= Beginning of Section =
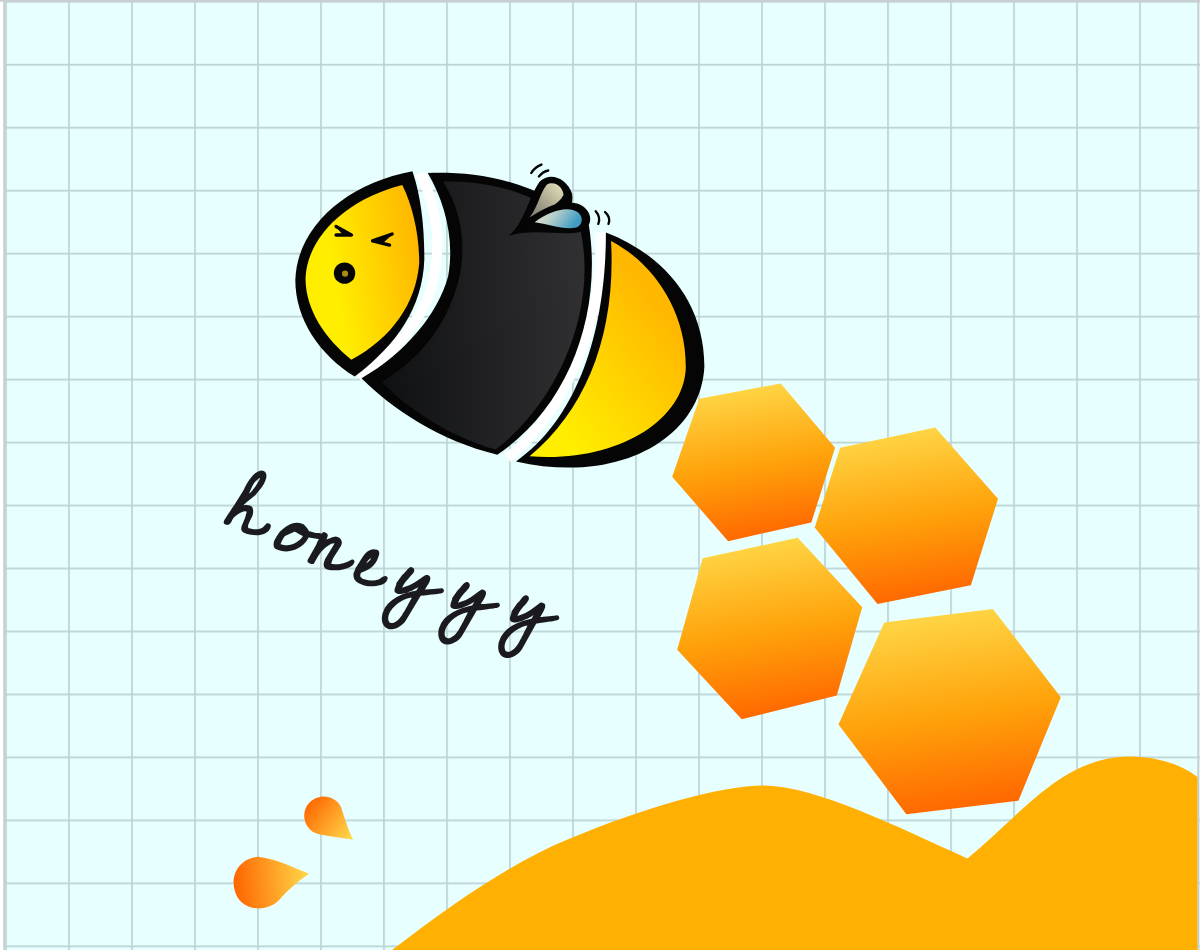
<!DOCTYPE html>
<html lang="en">
<head>
<meta charset="utf-8">
<title>honeyyy</title>
<link rel="stylesheet" href="https://fonts.googleapis.com/css2?family=Cedarville+Cursive&amp;display=swap">
<style>
:root {
  --paper: #e7ffff;
  --grid: #bcd3d5;
  --edge: #c9cfd1;
  --ink: #050505;
  --lettering: #1b1b1f;
  --white: #ffffff;
  --honey: #ffb003;
  --honey-light: #ffd848;
  --honey-mid: #ffa20a;
  --honey-deep: #ff6400;
  --bee-yellow: #ffee00;
  --bee-amber: #ffb700;
}
* { margin: 0; padding: 0; box-sizing: border-box; }
html, body { width: 1200px; height: 950px; overflow: hidden; background: var(--paper); }
.poster { display: block; width: 1200px; height: 950px; }
.grid-line { fill: none; stroke: var(--grid); stroke-width: 1; }
.ink { fill: var(--ink); }
.face-line { fill: none; stroke: var(--ink); stroke-width: 2; stroke-linejoin: round; stroke-linecap: round; }
.buzz { fill: none; stroke: var(--ink); stroke-width: 1.4; stroke-linecap: round; }
.gap { fill: none; stroke: var(--white); stroke-width: 6; }
.hill { fill: var(--honey); }
.word {
  font-family: "Cedarville Cursive", cursive;
  font-size: 51px;
  fill: var(--lettering);
  stroke: var(--lettering);
  stroke-width: 1.1;
  stroke-linejoin: round;
}
.stop-light { stop-color: var(--honey-light); }
.stop-mid { stop-color: var(--honey-mid); }
.stop-deep { stop-color: var(--honey-deep); }
.stop-yellow { stop-color: var(--bee-yellow); }
.stop-amber { stop-color: var(--bee-amber); }
</style>
</head>
<body>
<svg class="poster" viewBox="0 0 707 560" preserveAspectRatio="none" role="img" aria-label="A bee flying up from honeycomb cells above a hill of honey">
  <defs>
    <pattern id="grid" x="3" y="0.5" width="37.12" height="37.12" patternUnits="userSpaceOnUse">
      <path class="grid-line" d="M37.12 .5H.5V37.12"/>
    </pattern>
    <linearGradient id="comb" x1=".42" y1="0" x2=".58" y2="1">
      <stop class="stop-light" offset="0"/>
      <stop class="stop-mid" offset=".52"/>
      <stop class="stop-deep" offset="1"/>
    </linearGradient>
    <linearGradient id="head-fill" x1="0" y1=".6" x2="1" y2=".35">
      <stop class="stop-yellow" offset="0"/>
      <stop class="stop-yellow" offset=".25"/>
      <stop class="stop-amber" offset="1"/>
    </linearGradient>
    <linearGradient id="tail-fill" x1=".1" y1="1" x2=".8" y2=".25">
      <stop class="stop-yellow" offset="0"/>
      <stop class="stop-yellow" offset=".15"/>
      <stop class="stop-amber" offset="1"/>
    </linearGradient>
    <linearGradient id="body-fill" x1="0" y1=".5" x2="1" y2=".45">
      <stop offset="0" stop-color="#101112"/>
      <stop offset="1" stop-color="#303032"/>
    </linearGradient>
    <linearGradient id="wing-back" x1="0" y1="1" x2="1" y2="0">
      <stop offset="0" stop-color="#77756a"/>
      <stop offset="1" stop-color="#e9e3bd"/>
    </linearGradient>
    <linearGradient id="wing-front" x1="0" y1="0" x2="1" y2=".3">
      <stop offset="0" stop-color="#ece7c4"/>
      <stop offset=".45" stop-color="#b9cfcb"/>
      <stop offset="1" stop-color="#3f9cc4"/>
    </linearGradient>
    <linearGradient id="drop-small" x1="0" y1=".2" x2="1" y2=".9">
      <stop class="stop-deep" offset="0"/>
      <stop class="stop-light" offset="1"/>
    </linearGradient>
    <linearGradient id="drop-large" x1="0" y1=".5" x2="1" y2=".45">
      <stop class="stop-deep" offset="0"/>
      <stop class="stop-light" offset="1"/>
    </linearGradient>
  </defs>

  <g id="background">
    <rect width="707" height="560" fill="var(--paper)"/>
    <rect width="707" height="560" fill="url(#grid)"/>
    <rect width="2.5" height="560" fill="var(--white)"/>
    <path d="M2.5 0V560M706 0V560M0 .5H707" fill="none" stroke="var(--edge)" stroke-width="1.2"/>
  </g>

  <path id="honey-hills" class="hill" d="M231 560C270 530 303 508 334 495C382 475 425 463 451 463C482 464 528 487 570 506C602 480 625 447 664 446C681 446 695 450 705.5 458V560Z"/>

  <g id="honeycomb" fill="url(#comb)">
    <path d="M412 235L460 226L492 264L478 308L429 319L396 281Z"/>
    <path d="M495 264L551 252L588 294L572 345L517 356L480 311Z"/>
    <path d="M414 329L470 317L508 358L493 410L437 424L399 383Z"/>
    <path d="M521 367L585 359L625 411L600 472L534 480L494 427Z"/>
  </g>

  <g id="bee">
    <path class="gap" d="M247.500 102C259 125 261 151 252 176C244 194 229 210 211 222"/>
    <path class="gap" d="M353.500 137C356 184 336 240 299 270"/>

    <g id="bee-tail">
      <path class="ink" d="M357 137C391 150 415 178 415 216C413 258 365 286 304 272C341 246 357 194 357 137Z"/>
      <path fill="url(#tail-fill)" d="M360 142C385 155 405 184 404 218C402 249 362 273 312 269C346 241 363 196 360 142Z"/>
    </g>

    <g id="bee-body">
      <path class="ink" d="M252 102C281 101 317 106 347 133C355 185 335 240 293 268C259 260 231 241 213 223C239 208 258 185 264 163C268 141 262 119 252 102Z"/>
      <path fill="url(#body-fill)" d="M261 107C290 106 320 115 342 136C352 181 330 236 292 265C264 257 239 240 225 225C249 211 265 189 271 162C275 139 270 121 261 107Z"/>
    </g>

    <g id="bee-head">
      <path class="ink" d="M243 101C205 108 175 133 174 165C174 188 188 209 209 222C234 203 249 181 250 153C250 133 248 116 243 101Z"/>
      <path fill="url(#head-fill)" d="M237 109C205 117 181 139 180 164C180 183 192 200 207 212C231 199 245 179 247 155C247 138 243 121 237 109Z"/>
      <path class="face-line" d="M198 133.500L207 138.500L198 138.500M231 138L219.500 142L229.500 144.500"/>
      <path class="ink" d="M197 132.500L208.500 139L202 138.500ZM232 137.500L218.500 142.200L226 143Z"/>
      <circle class="ink" cx="203" cy="161" r="6.300"/>
      <circle cx="203.300" cy="161.300" r="1.800" fill="#a88d13"/>
    </g>

    <g id="bee-wings">
      <path class="ink" d="M300 139C309 131 312 115 318 107C324 101 334 105 337 114C338 119 336 124 333 127Z"/>
      <path fill="url(#wing-back)" d="M312 128C317 122 318 114 322 109C327 106 332 111 332 115C329 121 320 125 312 128Z"/>
      <path class="ink" d="M300 139C314 125 328 117 340 120C349 123 350 132 344 136C334 140 315 134 300 139Z"/>
      <path fill="url(#wing-front)" d="M315 131C323 125 332 122 338 124C344 126 344 132 340 134C333 136 323 132 315 131Z"/>
      <path class="buzz" d="M313 102Q315 98.500 319 97M317.500 104Q320 101 323 100.500M351 124.500Q354 128 352.500 132M356.500 125Q360 128 358.500 132"/>
    </g>
  </g>

  <text class="word" x="131 160 181 207 231 264 299" y="308 322 331 342 350 359 367" rotate="23 22 20 18 16 15 14">honeyyy</text>

  <g id="honey-drops">
    <path fill="url(#drop-small)" d="M208 495C202 494 193 493 187 491.500C179 489 177 479 182 473.500C188 467 198 469 201 476C203 482 205 489 208 495Z"/>
    <path fill="url(#drop-large)" d="M182 515C175 520 169 525 165 530C158 538 145 537 140 529C134 518 140 506 152 505C162 506 172 511 182 515Z"/>
  </g>
</svg>
</body>
</html>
= End of Section =
§ **Task prompt**
Print the whole listing exactly, please, and keep any images out of it.

§ **Answer to the problem**
<!DOCTYPE html>
<html lang="en">
<head>
<meta charset="utf-8">
<title>honeyyy</title>
<link rel="stylesheet" href="https://fonts.googleapis.com/css2?family=Cedarville+Cursive&amp;display=swap">
<style>
:root {
  --paper: #e7ffff;
  --grid: #bcd3d5;
  --edge: #c9cfd1;
  --ink: #050505;
  --lettering: #1b1b1f;
  --white: #ffffff;
  --honey: #ffb003;
  --honey-light: #ffd848;
  --honey-mid: #ffa20a;
  --honey-deep: #ff6400;
  --bee-yellow: #ffee00;
  --bee-amber: #ffb700;
}
* { margin: 0; padding: 0; box-sizing: border-box; }
html, body { width: 1200px; height: 950px; overflow: hidden; background: var(--paper); }
.poster { display: block; width: 1200px; height: 950px; }
.grid-line { fill: none; stroke: var(--grid); stroke-width: 1; }
.ink { fill: var(--ink); }
.face-line { fill: none; stroke: var(--ink); stroke-width: 2; stroke-linejoin: round; stroke-linecap: round; }
.buzz { fill: none; stroke: var(--ink); stroke-width: 1.4; stroke-linecap: round; }
.gap { fill: none; stroke: var(--white); stroke-width: 6; }
.hill { fill: var(--honey); }
.word {
  font-family: "Cedarville Cursive", cursive;
  font-size: 51px;
  fill: var(--lettering);
  stroke: var(--lettering);
  stroke-width: 1.1;
  stroke-linejoin: round;
}
.stop-light { stop-color: var(--honey-light); }
.stop-mid { stop-color: var(--honey-mid); }
.stop-deep { stop-color: var(--honey-deep); }
.stop-yellow { stop-color: var(--bee-yellow); }
.stop-amber { stop-color: var(--bee-amber); }
</style>
</head>
<body>
<svg class="poster" viewBox="0 0 707 560" preserveAspectRatio="none" role="img" aria-label="A bee flying up from honeycomb cells above a hill of honey">
  <defs>
    <pattern id="grid" x="3" y="0.5" width="37.12" height="37.12" patternUnits="userSpaceOnUse">
      <path class="grid-line" d="M37.12 .5H.5V37.12"/>
    </pattern>
    <linearGradient id="comb" x1=".42" y1="0" x2=".58" y2="1">
      <stop class="stop-light" offset="0"/>
      <stop class="stop-mid" offset=".52"/>
      <stop class="stop-deep" offset="1"/>
    </linearGradient>
    <linearGradient id="head-fill" x1="0" y1=".6" x2="1" y2=".35">
      <stop class="stop-yellow" offset="0"/>
      <stop class="stop-yellow" offset=".25"/>
      <stop class="stop-amber" offset="1"/>
    </linearGradient>
    <linearGradient id="tail-fill" x1=".1" y1="1" x2=".8" y2=".25">
      <stop class="stop-yellow" offset="0"/>
      <stop class="stop-yellow" offset=".15"/>
      <stop class="stop-amber" offset="1"/>
    </linearGradient>
    <linearGradient id="body-fill" x1="0" y1=".5" x2="1" y2=".45">
      <stop offset="0" stop-color="#101112"/>
      <stop offset="1" stop-color="#303032"/>
    </linearGradient>
    <linearGradient id="wing-back" x1="0" y1="1" x2="1" y2="0">
      <stop offset="0" stop-color="#77756a"/>
      <stop offset="1" stop-color="#e9e3bd"/>
    </linearGradient>
    <linearGradient id="wing-front" x1="0" y1="0" x2="1" y2=".3">
      <stop offset="0" stop-color="#ece7c4"/>
      <stop offset=".45" stop-color="#b9cfcb"/>
      <stop offset="1" stop-color="#3f9cc4"/>
    </linearGradient>
    <linearGradient id="drop-small" x1="0" y1=".2" x2="1" y2=".9">
      <stop class="stop-deep" offset="0"/>
      <stop class="stop-light" offset="1"/>
    </linearGradient>
    <linearGradient id="drop-large" x1="0" y1=".5" x2="1" y2=".45">
      <stop class="stop-deep" offset="0"/>
      <stop class="stop-light" offset="1"/>
    </linearGradient>
  </defs>

  <g id="background">
    <rect width="707" height="560" fill="var(--paper)"/>
    <rect width="707" height="560" fill="url(#grid)"/>
    <rect width="2.5" height="560" fill="var(--white)"/>
    <path d="M2.5 0V560M706 0V560M0 .5H707" fill="none" stroke="var(--edge)" stroke-width="1.2"/>
  </g>

  <path id="honey-hills" class="hill" d="M231 560C270 530 303 508 334 495C382 475 425 463 451 463C482 464 528 487 570 506C602 480 625 447 664 446C681 446 695 450 705.5 458V560Z"/>

  <g id="honeycomb" fill="url(#comb)">
    <path d="M412 235L460 226L492 264L478 308L429 319L396 281Z"/>
    <path d="M495 264L551 252L588 294L572 345L517 356L480 311Z"/>
    <path d="M414 329L470 317L508 358L493 410L437 424L399 383Z"/>
    <path d="M521 367L585 359L625 411L600 472L534 480L494 427Z"/>
  </g>

  <g id="bee">
    <path class="gap" d="M247.500 102C259 125 261 151 252 176C244 194 229 210 211 222"/>
    <path class="gap" d="M353.500 137C356 184 336 240 299 270"/>

    <g id="bee-tail">
      <path class="ink" d="M357 137C391 150 415 178 415 216C413 258 365 286 304 272C341 246 357 194 357 137Z"/>
      <path fill="url(#tail-fill)" d="M360 142C385 155 405 184 404 218C402 249 362 273 312 269C346 241 363 196 360 142Z"/>
    </g>

    <g id="bee-body">
      <path class="ink" d="M252 102C281 101 317 106 347 133C355 185 335 240 293 268C259 260 231 241 213 223C239 208 258 185 264 163C268 141 262 119 252 102Z"/>
      <path fill="url(#body-fill)" d="M261 107C290 106 320 115 342 136C352 181 330 236 292 265C264 257 239 240 225 225C249 211 265 189 271 162C275 139 270 121 261 107Z"/>
    </g>

    <g id="bee-head">
      <path class="ink" d="M243 101C205 108 175 133 174 165C174 188 188 209 209 222C234 203 249 181 250 153C250 133 248 116 243 101Z"/>
      <path fill="url(#head-fill)" d="M237 109C205 117 181 139 180 164C180 183 192 200 207 212C231 199 245 179 247 155C247 138 243 121 237 109Z"/>
      <path class="face-line" d="M198 133.500L207 138.500L198 138.500M231 138L219.500 142L229.500 144.500"/>
      <path class="ink" d="M197 132.500L208.500 139L202 138.500ZM232 137.500L218.500 142.200L226 143Z"/>
      <circle class="ink" cx="203" cy="161" r="6.300"/>
      <circle cx="203.300" cy="161.300" r="1.800" fill="#a88d13"/>
    </g>

    <g id="bee-wings">
      <path class="ink" d="M300 139C309 131 312 115 318 107C324 101 334 105 337 114C338 119 336 124 333 127Z"/>
      <path fill="url(#wing-back)" d="M312 128C317 122 318 114 322 109C327 106 332 111 332 115C329 121 320 125 312 128Z"/>
      <path class="ink" d="M300 139C314 125 328 117 340 120C349 123 350 132 344 136C334 140 315 134 300 139Z"/>
      <path fill="url(#wing-front)" d="M315 131C323 125 332 122 338 124C344 126 344 132 340 134C333 136 323 132 315 131Z"/>
      <path class="buzz" d="M313 102Q315 98.500 319 97M317.500 104Q320 101 323 100.500M351 124.500Q354 128 352.500 132M356.500 125Q360 128 358.500 132"/>
    </g>
  </g>

  <text class="word" x="131 160 181 207 231 264 299" y="308 322 331 342 350 359 367" rotate="23 22 20 18 16 15 14">honeyyy</text>

  <g id="honey-drops">
    <path fill="url(#drop-small)" d="M208 495C202 494 193 493 187 491.500C179 489 177 479 182 473.500C188 467 198 469 201 476C203 482 205 489 208 495Z"/>
    <path fill="url(#drop-large)" d="M182 515C175 520 169 525 165 530C158 538 145 537 140 529C134 518 140 506 152 505C162 506 172 511 182 515Z"/>
  </g>
</svg>
</body>
</html>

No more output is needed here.